Present the following data again exactly as it is shown.

********

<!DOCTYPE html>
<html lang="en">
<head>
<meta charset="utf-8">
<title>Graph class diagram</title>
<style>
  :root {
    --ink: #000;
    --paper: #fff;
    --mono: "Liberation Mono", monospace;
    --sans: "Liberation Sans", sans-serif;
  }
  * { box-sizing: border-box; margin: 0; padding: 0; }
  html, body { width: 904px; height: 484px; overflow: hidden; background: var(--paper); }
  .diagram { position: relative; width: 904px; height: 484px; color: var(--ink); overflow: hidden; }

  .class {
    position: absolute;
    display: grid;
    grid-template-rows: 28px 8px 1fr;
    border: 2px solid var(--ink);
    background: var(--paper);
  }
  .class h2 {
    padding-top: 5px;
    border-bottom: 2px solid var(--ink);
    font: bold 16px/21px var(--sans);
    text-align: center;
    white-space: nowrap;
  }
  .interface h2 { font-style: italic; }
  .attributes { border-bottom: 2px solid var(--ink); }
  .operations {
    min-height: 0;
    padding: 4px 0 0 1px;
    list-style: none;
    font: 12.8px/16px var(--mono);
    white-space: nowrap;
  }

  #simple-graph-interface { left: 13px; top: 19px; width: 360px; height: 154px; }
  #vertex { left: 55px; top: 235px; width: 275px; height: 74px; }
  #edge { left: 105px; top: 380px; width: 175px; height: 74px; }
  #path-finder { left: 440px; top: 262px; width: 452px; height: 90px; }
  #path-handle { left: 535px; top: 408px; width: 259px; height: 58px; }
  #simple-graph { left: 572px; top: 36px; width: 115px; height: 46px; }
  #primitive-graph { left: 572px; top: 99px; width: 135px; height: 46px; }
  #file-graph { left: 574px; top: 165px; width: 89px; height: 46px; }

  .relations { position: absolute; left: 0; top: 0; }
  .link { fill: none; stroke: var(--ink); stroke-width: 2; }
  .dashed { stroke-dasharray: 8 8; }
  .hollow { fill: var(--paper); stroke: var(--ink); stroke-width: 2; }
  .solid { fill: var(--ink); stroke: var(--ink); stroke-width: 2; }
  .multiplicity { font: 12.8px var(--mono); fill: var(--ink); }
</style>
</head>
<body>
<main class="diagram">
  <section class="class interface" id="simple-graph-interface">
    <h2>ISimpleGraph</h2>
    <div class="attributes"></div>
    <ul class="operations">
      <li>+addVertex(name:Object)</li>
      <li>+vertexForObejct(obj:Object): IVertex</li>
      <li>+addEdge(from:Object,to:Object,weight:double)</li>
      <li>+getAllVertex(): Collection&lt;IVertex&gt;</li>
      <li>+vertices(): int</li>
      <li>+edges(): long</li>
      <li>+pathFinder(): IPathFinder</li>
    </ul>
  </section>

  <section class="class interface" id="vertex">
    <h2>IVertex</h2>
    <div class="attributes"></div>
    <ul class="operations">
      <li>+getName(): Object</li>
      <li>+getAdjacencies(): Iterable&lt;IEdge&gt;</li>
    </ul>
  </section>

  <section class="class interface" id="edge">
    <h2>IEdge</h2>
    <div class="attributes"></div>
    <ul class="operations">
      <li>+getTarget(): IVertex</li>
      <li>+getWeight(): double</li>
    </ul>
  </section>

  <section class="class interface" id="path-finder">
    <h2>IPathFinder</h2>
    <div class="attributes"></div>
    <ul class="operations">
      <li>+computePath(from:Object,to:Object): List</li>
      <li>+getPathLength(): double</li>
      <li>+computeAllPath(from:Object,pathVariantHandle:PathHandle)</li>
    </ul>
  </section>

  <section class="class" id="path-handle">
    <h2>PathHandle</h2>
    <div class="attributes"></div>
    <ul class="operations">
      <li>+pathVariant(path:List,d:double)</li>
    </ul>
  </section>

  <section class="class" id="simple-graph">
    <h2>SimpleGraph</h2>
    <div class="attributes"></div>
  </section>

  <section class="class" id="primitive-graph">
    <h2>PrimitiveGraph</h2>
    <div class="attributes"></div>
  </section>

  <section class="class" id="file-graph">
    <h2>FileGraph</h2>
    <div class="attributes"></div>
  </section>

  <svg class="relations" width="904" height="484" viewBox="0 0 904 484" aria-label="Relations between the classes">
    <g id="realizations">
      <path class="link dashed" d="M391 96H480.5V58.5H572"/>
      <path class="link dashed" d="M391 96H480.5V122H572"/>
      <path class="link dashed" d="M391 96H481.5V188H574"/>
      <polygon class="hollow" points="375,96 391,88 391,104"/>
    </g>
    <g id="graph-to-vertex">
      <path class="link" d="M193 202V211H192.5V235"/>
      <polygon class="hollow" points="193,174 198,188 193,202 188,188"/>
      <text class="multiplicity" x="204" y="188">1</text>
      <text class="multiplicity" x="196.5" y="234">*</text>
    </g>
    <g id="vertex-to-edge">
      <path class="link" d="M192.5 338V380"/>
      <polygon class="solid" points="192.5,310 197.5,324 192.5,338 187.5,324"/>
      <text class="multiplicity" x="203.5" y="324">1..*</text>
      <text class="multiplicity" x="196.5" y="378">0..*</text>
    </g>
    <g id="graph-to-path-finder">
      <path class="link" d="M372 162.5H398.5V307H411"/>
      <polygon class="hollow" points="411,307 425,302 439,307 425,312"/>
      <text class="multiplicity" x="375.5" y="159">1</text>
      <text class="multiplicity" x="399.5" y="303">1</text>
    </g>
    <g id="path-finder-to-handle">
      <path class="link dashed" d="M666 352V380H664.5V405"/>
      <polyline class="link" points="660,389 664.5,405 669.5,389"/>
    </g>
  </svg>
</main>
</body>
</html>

********

Solution to the problem —
<!DOCTYPE html>
<html lang="en">
<head>
<meta charset="utf-8">
<title>Graph class diagram</title>
<style>
  :root {
    --ink: #000;
    --paper: #fff;
    --mono: "Liberation Mono", monospace;
    --sans: "Liberation Sans", sans-serif;
  }
  * { box-sizing: border-box; margin: 0; padding: 0; }
  html, body { width: 904px; height: 484px; overflow: hidden; background: var(--paper); }
  .diagram { position: relative; width: 904px; height: 484px; color: var(--ink); overflow: hidden; }

  .class {
    position: absolute;
    display: grid;
    grid-template-rows: 28px 8px 1fr;
    border: 2px solid var(--ink);
    background: var(--paper);
  }
  .class h2 {
    padding-top: 5px;
    border-bottom: 2px solid var(--ink);
    font: bold 16px/21px var(--sans);
    text-align: center;
    white-space: nowrap;
  }
  .interface h2 { font-style: italic; }
  .attributes { border-bottom: 2px solid var(--ink); }
  .operations {
    min-height: 0;
    padding: 4px 0 0 1px;
    list-style: none;
    font: 12.8px/16px var(--mono);
    white-space: nowrap;
  }

  #simple-graph-interface { left: 13px; top: 19px; width: 360px; height: 154px; }
  #vertex { left: 55px; top: 235px; width: 275px; height: 74px; }
  #edge { left: 105px; top: 380px; width: 175px; height: 74px; }
  #path-finder { left: 440px; top: 262px; width: 452px; height: 90px; }
  #path-handle { left: 535px; top: 408px; width: 259px; height: 58px; }
  #simple-graph { left: 572px; top: 36px; width: 115px; height: 46px; }
  #primitive-graph { left: 572px; top: 99px; width: 135px; height: 46px; }
  #file-graph { left: 574px; top: 165px; width: 89px; height: 46px; }

  .relations { position: absolute; left: 0; top: 0; }
  .link { fill: none; stroke: var(--ink); stroke-width: 2; }
  .dashed { stroke-dasharray: 8 8; }
  .hollow { fill: var(--paper); stroke: var(--ink); stroke-width: 2; }
  .solid { fill: var(--ink); stroke: var(--ink); stroke-width: 2; }
  .multiplicity { font: 12.8px var(--mono); fill: var(--ink); }
</style>
</head>
<body>
<main class="diagram">
  <section class="class interface" id="simple-graph-interface">
    <h2>ISimpleGraph</h2>
    <div class="attributes"></div>
    <ul class="operations">
      <li>+addVertex(name:Object)</li>
      <li>+vertexForObejct(obj:Object): IVertex</li>
      <li>+addEdge(from:Object,to:Object,weight:double)</li>
      <li>+getAllVertex(): Collection&lt;IVertex&gt;</li>
      <li>+vertices(): int</li>
      <li>+edges(): long</li>
      <li>+pathFinder(): IPathFinder</li>
    </ul>
  </section>

  <section class="class interface" id="vertex">
    <h2>IVertex</h2>
    <div class="attributes"></div>
    <ul class="operations">
      <li>+getName(): Object</li>
      <li>+getAdjacencies(): Iterable&lt;IEdge&gt;</li>
    </ul>
  </section>

  <section class="class interface" id="edge">
    <h2>IEdge</h2>
    <div class="attributes"></div>
    <ul class="operations">
      <li>+getTarget(): IVertex</li>
      <li>+getWeight(): double</li>
    </ul>
  </section>

  <section class="class interface" id="path-finder">
    <h2>IPathFinder</h2>
    <div class="attributes"></div>
    <ul class="operations">
      <li>+computePath(from:Object,to:Object): List</li>
      <li>+getPathLength(): double</li>
      <li>+computeAllPath(from:Object,pathVariantHandle:PathHandle)</li>
    </ul>
  </section>

  <section class="class" id="path-handle">
    <h2>PathHandle</h2>
    <div class="attributes"></div>
    <ul class="operations">
      <li>+pathVariant(path:List,d:double)</li>
    </ul>
  </section>

  <section class="class" id="simple-graph">
    <h2>SimpleGraph</h2>
    <div class="attributes"></div>
  </section>

  <section class="class" id="primitive-graph">
    <h2>PrimitiveGraph</h2>
    <div class="attributes"></div>
  </section>

  <section class="class" id="file-graph">
    <h2>FileGraph</h2>
    <div class="attributes"></div>
  </section>

  <svg class="relations" width="904" height="484" viewBox="0 0 904 484" aria-label="Relations between the classes">
    <g id="realizations">
      <path class="link dashed" d="M391 96H480.5V58.5H572"/>
      <path class="link dashed" d="M391 96H480.5V122H572"/>
      <path class="link dashed" d="M391 96H481.5V188H574"/>
      <polygon class="hollow" points="375,96 391,88 391,104"/>
    </g>
    <g id="graph-to-vertex">
      <path class="link" d="M193 202V211H192.5V235"/>
      <polygon class="hollow" points="193,174 198,188 193,202 188,188"/>
      <text class="multiplicity" x="204" y="188">1</text>
      <text class="multiplicity" x="196.5" y="234">*</text>
    </g>
    <g id="vertex-to-edge">
      <path class="link" d="M192.5 338V380"/>
      <polygon class="solid" points="192.5,310 197.5,324 192.5,338 187.5,324"/>
      <text class="multiplicity" x="203.5" y="324">1..*</text>
      <text class="multiplicity" x="196.5" y="378">0..*</text>
    </g>
    <g id="graph-to-path-finder">
      <path class="link" d="M372 162.5H398.5V307H411"/>
      <polygon class="hollow" points="411,307 425,302 439,307 425,312"/>
      <text class="multiplicity" x="375.5" y="159">1</text>
      <text class="multiplicity" x="399.5" y="303">1</text>
    </g>
    <g id="path-finder-to-handle">
      <path class="link dashed" d="M666 352V380H664.5V405"/>
      <polyline class="link" points="660,389 664.5,405 669.5,389"/>
    </g>
  </svg>
</main>
</body>
</html>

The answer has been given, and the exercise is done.